(Stored data)
——————

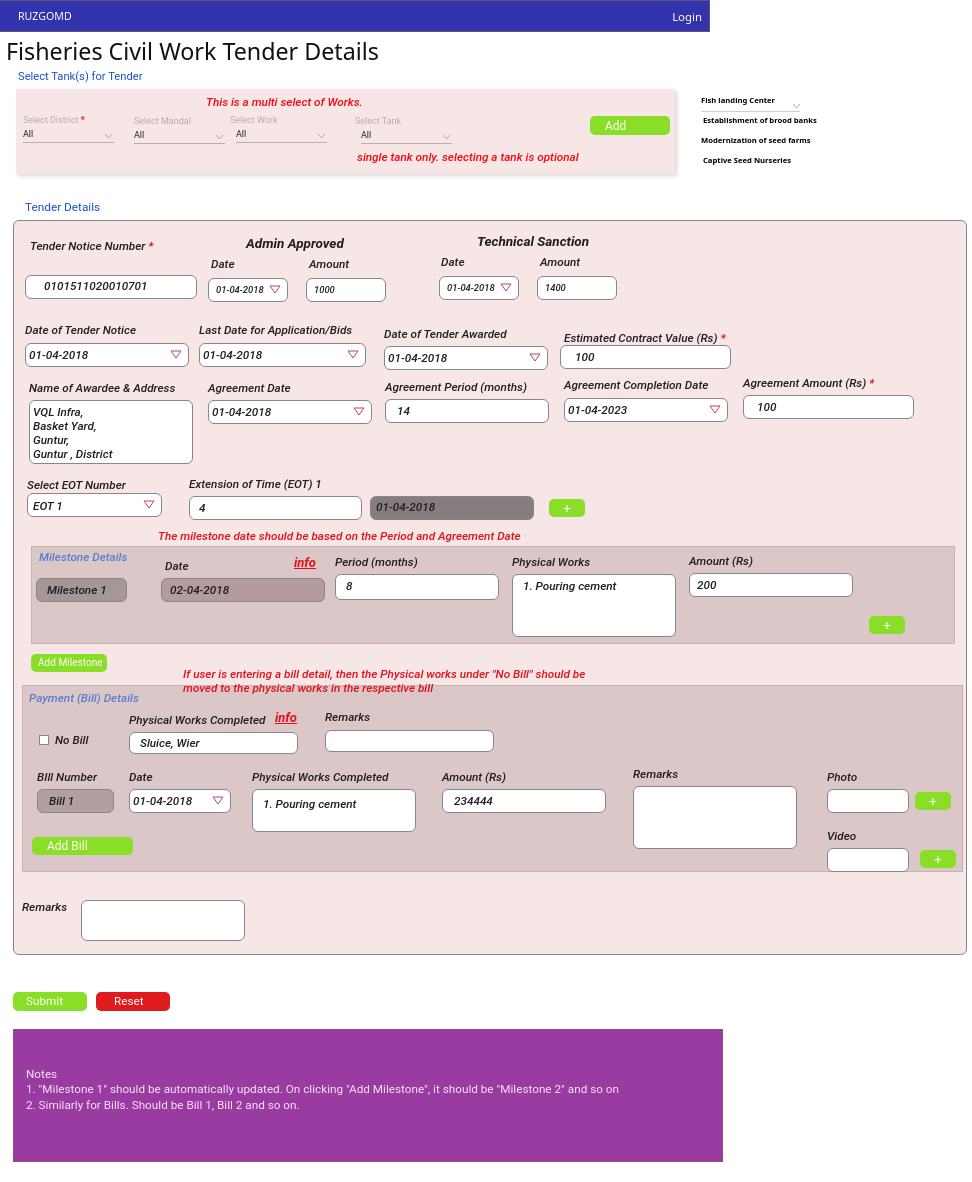
<!DOCTYPE html>
<html lang="en">
<head>
<meta charset="utf-8">
<title>Fisheries Civil Work Tender Details</title>
<style>
:root{--bar:#3333ad;--blush:#f6e6e6;--rose:#dbc7c8;--green:#8ade27;--red:#e3101a;--bright-red:#f5080f;--blue:#1a50c8;--soft-blue:#5a7ccd;--ink:#211d1f;--line:#8d8585;--purple:#9a3ba2}
*{box-sizing:border-box;margin:0;padding:0}
html,body{width:972px;height:1182px;overflow:hidden;background:#fff}
body{font:11.74px/16px Roboto,sans-serif;color:var(--ink);white-space:nowrap}
a{color:inherit;text-decoration:none}
.topbar{display:flex;justify-content:space-between;width:710px;height:32px;padding:0 7px 0 18px;background:var(--bar);border:1px solid #5a5a78;border-left:0;color:#fff;font:10.6px/31px "Noto Sans",sans-serif}
.topbar a{font-size:11.4px}
h1{height:36px;padding-left:6px;font:400 23.25px/38px "Noto Sans",sans-serif;color:#111}
.section-title{padding-left:18px;font-size:11.2px;font-weight:400;line-height:17px;color:var(--blue)}
.tender-title{padding:3px 0 0 25px;font-size:11.8px}
.selector{display:flex;height:107px;margin-top:4px;padding-left:16px}
.tank-panel{position:relative;display:grid;grid-template-columns:111px 96px 125px 235px auto;width:659px;height:85px;padding-left:7px;background:var(--blush);box-shadow:2px 2px 4px #dfd6d6}
.tank-panel .note{position:absolute;color:var(--bright-red)}
.picker{position:relative;padding-top:var(--t,26px);font-size:9px;line-height:11px;color:#b5abab}
.picker p{width:91px;height:17px;margin-left:var(--in,0);padding-top:3px;border-bottom:1px solid #b9afaf;color:#222;display:flex;justify-content:space-between}
.chevron{width:7px;height:5px;margin-top:5px;margin-right:2px;fill:none;stroke:#b0a8a8}
.works{width:130px;margin:1px 0 0 26px;font:700 7.65px/20px "Noto Sans","Open Sans",sans-serif;color:#000;list-style:none}
.works li:nth-child(even){padding-left:2px}
.works li:first-child{display:flex;justify-content:space-between;width:99px;padding-bottom:1px;border-bottom:1px solid #cfcfcf;margin-bottom:-2px}
.works .chevron{margin-top:14px;margin-right:0}
.note,.info,.req{color:var(--red)}
.note,.info{font-style:italic;font-weight:500}
.info{font-size:13px;font-weight:700;text-decoration:underline}
.btn{display:block;height:18px;border-radius:5px;background:var(--green);color:#fff;line-height:18px}
.plus{width:36px;text-align:center;font-size:13px;font-style:normal;font-weight:400;line-height:19px;margin-top:var(--t)}
.add{width:80px;height:19px;margin-top:27px;padding-left:15px;font-size:12px;line-height:20px}
.tender{width:954px;height:735px;margin:4px 0 0 13px;background:var(--blush);border:1px solid var(--line);border-radius:6px;font-style:italic;font-weight:500}
.row{display:grid;align-items:start}
.field{width:var(--w,164px);margin-top:var(--t,0)}
.field>.label{display:flex;height:16px;margin-bottom:var(--g,4px);padding-left:var(--in,0);white-space:pre}
.value{display:flex;justify-content:space-between;height:var(--h,24px);padding:0 6px 0 var(--p,3px);background:#fff;border:1px solid var(--line);border-radius:6px;line-height:22px}
.small{font-size:9.45px}
.short{line-height:20px}
.tri{width:12px;height:9px;margin-top:6px;fill:none;stroke:#b9445c}
.area{line-height:14px;padding-top:4px;white-space:pre}
.locked{background:var(--fill)}
.group{padding-top:var(--top)}
.group h3{font-size:13.5px;line-height:18px;font-weight:600;margin-bottom:4px;padding-left:38px}
.pair{display:grid;grid-template-columns:98px 80px}
.basics{height:101px;padding-left:11px;grid-template-columns:183px 231px auto}
.dates{height:55px;padding-left:11px;grid-template-columns:174px 185px 176px auto}
.award{height:98px;padding-left:15px;grid-template-columns:179px 177px 179px 179px auto}
.extension{height:50px;padding-left:13px;grid-template-columns:162px 181px 179px auto}
.milestone-note{height:21px;padding:3px 0 0 144px}
.milestone{width:924px;height:98px;margin-left:17px;padding-left:4px;grid-template-columns:125px 174px 177px 177px 180px auto;background:var(--rose);border:1px solid #c6b4b5}
h2{font-size:11.74px;line-height:16px;font-weight:500;color:var(--soft-blue)}
.milestone h2{margin:2px 0 13px 3px}
.milestone-add{display:flex;height:41px;padding:10px 0 0 17px}
.milestone-add .btn{width:76px;padding-left:7px;font-size:10.1px;font-style:normal;font-weight:400}
.milestone-add .note{position:relative;z-index:1;margin:13px 0 0 76px;line-height:14px;height:28px}
.payment{width:941px;height:187px;margin-left:8px;background:var(--rose);border:1px solid #c6b4b5}
.payment h2{height:20px;padding:4px 0 0 6px}
.no-bill{height:61px;padding-left:16px;grid-template-columns:90px 196px auto}
.check{display:flex;gap:6px;margin-top:26px}
.check i{width:10px;height:10px;margin-top:3px;background:#fff;border:1px solid #888}
.bill{height:104px;padding-left:14px;grid-template-columns:92px 123px 190px 191px 194px auto}
.bill-start .btn{width:101px;margin:24px 0 0 -5px;padding-left:15px;font-size:12px;font-style:normal;font-weight:400;line-height:19px}
.media{display:flex;height:59px}
.media .plus{margin-left:var(--x,6px)}
.remarks{display:flex;padding:28px 0 0 8px}
.remarks .label{width:59px;margin-top:-1px}
.remarks .value{width:164px;height:41px}
.actions{display:flex;gap:9px;margin:37px 0 0 13px}
.actions .btn{width:74px;height:19px;padding-left:13px;line-height:19px}
.actions .reset{background:#e01b1e;padding-left:18px}
.notes{width:710px;height:133px;margin:18px 0 0 13px;padding:37px 12px;background:var(--purple);border:1px solid #8f4a96;color:#f6e4f6;line-height:15.4px}
.notes h2{font-weight:400;line-height:15.4px;color:inherit}
.defs{position:absolute;width:0;height:0}
</style>
</head>
<body>
<svg class="defs" aria-hidden="true"><defs>
<symbol id="triangle" viewBox="0 0 12 9"><path d="M1 1H11L6 8Z"/></symbol>
<symbol id="chevron" viewBox="0 0 7 5"><path d="M0 0L3.5 4L7 0"/></symbol>
</defs></svg>

<header class="topbar"><span>RUZGOMD</span><a href="#">Login</a></header>
<h1>Fisheries Civil Work Tender Details</h1>
<h2 class="section-title">Select Tank(s) for Tender</h2>
<section class="selector">
  <div class="tank-panel">
    <p class="note" style="left:190px;top:5px">This is a multi select of Works.</p>
    <div class="picker">Select District <b class="req">*</b><p>All<svg class="chevron"><use href="#chevron"/></svg></p></div>
    <div class="picker" style="--t:27px">Select Mandal<p>All<svg class="chevron"><use href="#chevron"/></svg></p></div>
    <div class="picker" style="--in:6px">Select Work<p>All<svg class="chevron"><use href="#chevron"/></svg></p></div>
    <div class="picker" style="--t:27px;--in:6px">Select Tank<p>All<svg class="chevron"><use href="#chevron"/></svg></p></div>
    <a class="btn add" href="#">Add</a>
    <p class="note" style="left:341px;top:60px">single tank only. selecting a tank is optional</p>
  </div>
  <ul class="works">
    <li>Fish landing Center<svg class="chevron"><use href="#chevron"/></svg></li>
    <li>Establishment of brood banks</li>
    <li>Modernization of seed farms</li>
    <li>Captive Seed Nurseries</li>
  </ul>
</section>

<h2 class="section-title tender-title">Tender Details</h2>
<main class="tender">
  <section class="row basics">
    <div class="field" style="--t:17px;--g:21px;--w:172px;--in:5px;--p:18px"><div class="label">Tender Notice Number <b class="req">*</b></div><div class="value short">0101511020010701</div></div>
    <div class="group" style="--top:13px">
      <h3>Admin Approved</h3>
      <div class="pair">
        <div class="field" style="--g:6px;--w:80px;--in:3px;--p:7px"><div class="label">Date</div><div class="value small">01-04-2018<svg class="tri"><use href="#triangle"/></svg></div></div>
        <div class="field" style="--g:6px;--w:80px;--in:3px;--p:7px"><div class="label">Amount</div><div class="value small">1000</div></div>
      </div>
    </div>
    <div class="group" style="--top:11px">
      <h3>Technical Sanction</h3>
      <div class="pair">
        <div class="field" style="--g:6px;--w:80px;--in:2px;--p:7px"><div class="label">Date</div><div class="value small">01-04-2018<svg class="tri"><use href="#triangle"/></svg></div></div>
        <div class="field" style="--g:6px;--w:80px;--in:3px;--p:7px"><div class="label">Amount</div><div class="value small">1400</div></div>
      </div>
    </div>
  </section>

  <section class="row dates">
    <div class="field" style="--g:5px"><div class="label">Date of Tender Notice</div><div class="value">01-04-2018<svg class="tri"><use href="#triangle"/></svg></div></div>
    <div class="field" style="--g:5px;--w:167px"><div class="label">Last Date for Application/Bids</div><div class="value">01-04-2018<svg class="tri"><use href="#triangle"/></svg></div></div>
    <div class="field" style="--t:4px"><div class="label">Date of Tender Awarded</div><div class="value">01-04-2018<svg class="tri"><use href="#triangle"/></svg></div></div>
    <div class="field" style="--t:8px;--g:-1px;--w:171px;--in:4px;--p:14px"><div class="label">Estimated Contract Value (Rs) <b class="req">*</b></div><div class="value">100</div></div>
  </section>

  <section class="row award">
    <div class="field" style="--t:3px;--h:64px"><div class="label">Name of Awardee &amp; Address</div><div class="value area">VQL Infra,
Basket Yard,
Guntur,
Guntur , District</div></div>
    <div class="field" style="--t:3px"><div class="label">Agreement Date</div><div class="value">01-04-2018<svg class="tri"><use href="#triangle"/></svg></div></div>
    <div class="field" style="--t:2px;--p:11px"><div class="label">Agreement Period (months)</div><div class="value">14</div></div>
    <div class="field" style="--g:5px"><div class="label">Agreement Completion Date</div><div class="value">01-04-2023<svg class="tri"><use href="#triangle"/></svg></div></div>
    <div class="field" style="--t:-2px;--w:171px;--p:13px"><div class="label">Agreement Amount (Rs) <b class="req">*</b></div><div class="value">100</div></div>
  </section>

  <section class="row extension">
    <div class="field" style="--t:2px;--g:0;--w:135px;--p:5px"><div class="label">Select EOT Number</div><div class="value" style="line-height:24px">EOT 1<svg class="tri"><use href="#triangle"/></svg></div></div>
    <div class="field" style="--t:1px;--w:173px;--p:9px"><div class="label">Extension of Time (EOT) 1</div><div class="value">4</div></div>
    <div class="field" style="--t:21px;--p:5px;--fill:#857d7e"><div class="value locked short">01-04-2018</div></div>
    <a class="btn plus" href="#" style="--t:24px">+</a>
  </section>

  <p class="note milestone-note">The milestone date should be based on the Period and Agreement Date</p>
  <section class="row milestone">
    <div>
      <h2>Milestone Details</h2>
      <div class="field" style="--w:91px;--p:10px;--fill:#a39798"><div class="value locked">Milestone 1</div></div>
    </div>
    <div class="field" style="--t:11px;--in:4px;--p:8px;--fill:#b49b9d"><div class="label">Date<a class="info" href="#" style="margin:-3px 9px 0 auto">info</a></div><div class="value locked">02-04-2018</div></div>
    <div class="field" style="--t:7px;--h:26px;--p:10px"><div class="label">Period (months)</div><div class="value">8</div></div>
    <div class="field" style="--t:7px;--h:63px;--p:10px"><div class="label">Physical Works</div><div class="value">1. Pouring cement</div></div>
    <div class="field" style="--t:6px;--p:7px"><div class="label">Amount (Rs)</div><div class="value">200</div></div>
    <a class="btn plus" href="#" style="--t:69px">+</a>
  </section>

  <div class="milestone-add">
    <a class="btn" href="#">Add Milestone</a>
    <p class="note">If user is entering a bill detail, then the Physical works under "No Bill" should be<br>moved to the physical works in the respective bill</p>
  </div>
  <section class="payment">
    <h2>Payment (Bill) Details</h2>
    <div class="row no-bill">
      <div class="check"><i></i>No Bill</div>
      <div class="field" style="--t:6px;--w:169px;--h:22px;--p:10px"><div class="label">Physical Works Completed<a class="info" href="#" style="margin:-2px 1px 0 auto">info</a></div><div class="value short">Sluice, Wier</div></div>
      <div class="field" style="--t:3px;--g:5px;--w:169px;--h:22px"><div class="label">Remarks</div><div class="value"></div></div>
    </div>
    <div class="row bill">
      <div class="bill-start">
        <div class="field" style="--t:2px;--w:77px;--p:11px;--fill:#b1a0a1"><div class="label">BIll Number</div><div class="value locked">Bill 1</div></div>
        <a class="btn" href="#">Add Bill</a>
      </div>
      <div class="field" style="--t:2px;--w:102px"><div class="label">Date</div><div class="value">01-04-2018<svg class="tri"><use href="#triangle"/></svg></div></div>
      <div class="field" style="--t:2px;--h:43px;--p:10px"><div class="label">Physical Works Completed</div><div class="value" style="line-height:28px">1. Pouring cement</div></div>
      <div class="field" style="--t:2px;--p:11px"><div class="label">Amount (Rs)</div><div class="value">234444</div></div>
      <div class="field" style="--t:-1px;--h:63px"><div class="label">Remarks</div><div class="value"></div></div>
      <div>
        <div class="media">
          <div class="field" style="--t:2px;--w:82px"><div class="label">Photo</div><div class="value"></div></div>
          <a class="btn plus" href="#" style="--t:25px">+</a>
        </div>
        <div class="media">
          <div class="field" style="--t:2px;--w:82px"><div class="label">Video</div><div class="value"></div></div>
          <a class="btn plus" href="#" style="--t:24px;--x:11px">+</a>
        </div>
      </div>
    </div>
  </section>
  <section class="remarks"><div class="label">Remarks</div><div class="value"></div></section>
</main>

<nav class="actions"><a class="btn" href="#">Submit</a><a class="btn reset" href="#">Reset</a></nav>
<footer class="notes">
  <h2>Notes</h2>
  <p>1. "Milestone 1" should be automatically updated. On clicking "Add Milestone", it should be "Milestone 2" and so on</p>
  <p>2. Similarly for Bills. Should be Bill 1, Bill 2 and so on.</p>
</footer>
</body>
</html>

——————

Assignment =
Keep only those lines of the records that hold "green", and return them.

Exercise solution =
:root{--bar:#3333ad;--blush:#f6e6e6;--rose:#dbc7c8;--green:#8ade27;--red:#e3101a;--bright-red:#f5080f;--blue:#1a50c8;--soft-blue:#5a7ccd;--ink:#211d1f;--line:#8d8585;--purple:#9a3ba2}
.btn{display:block;height:18px;border-radius:5px;background:var(--green);color:#fff;line-height:18px}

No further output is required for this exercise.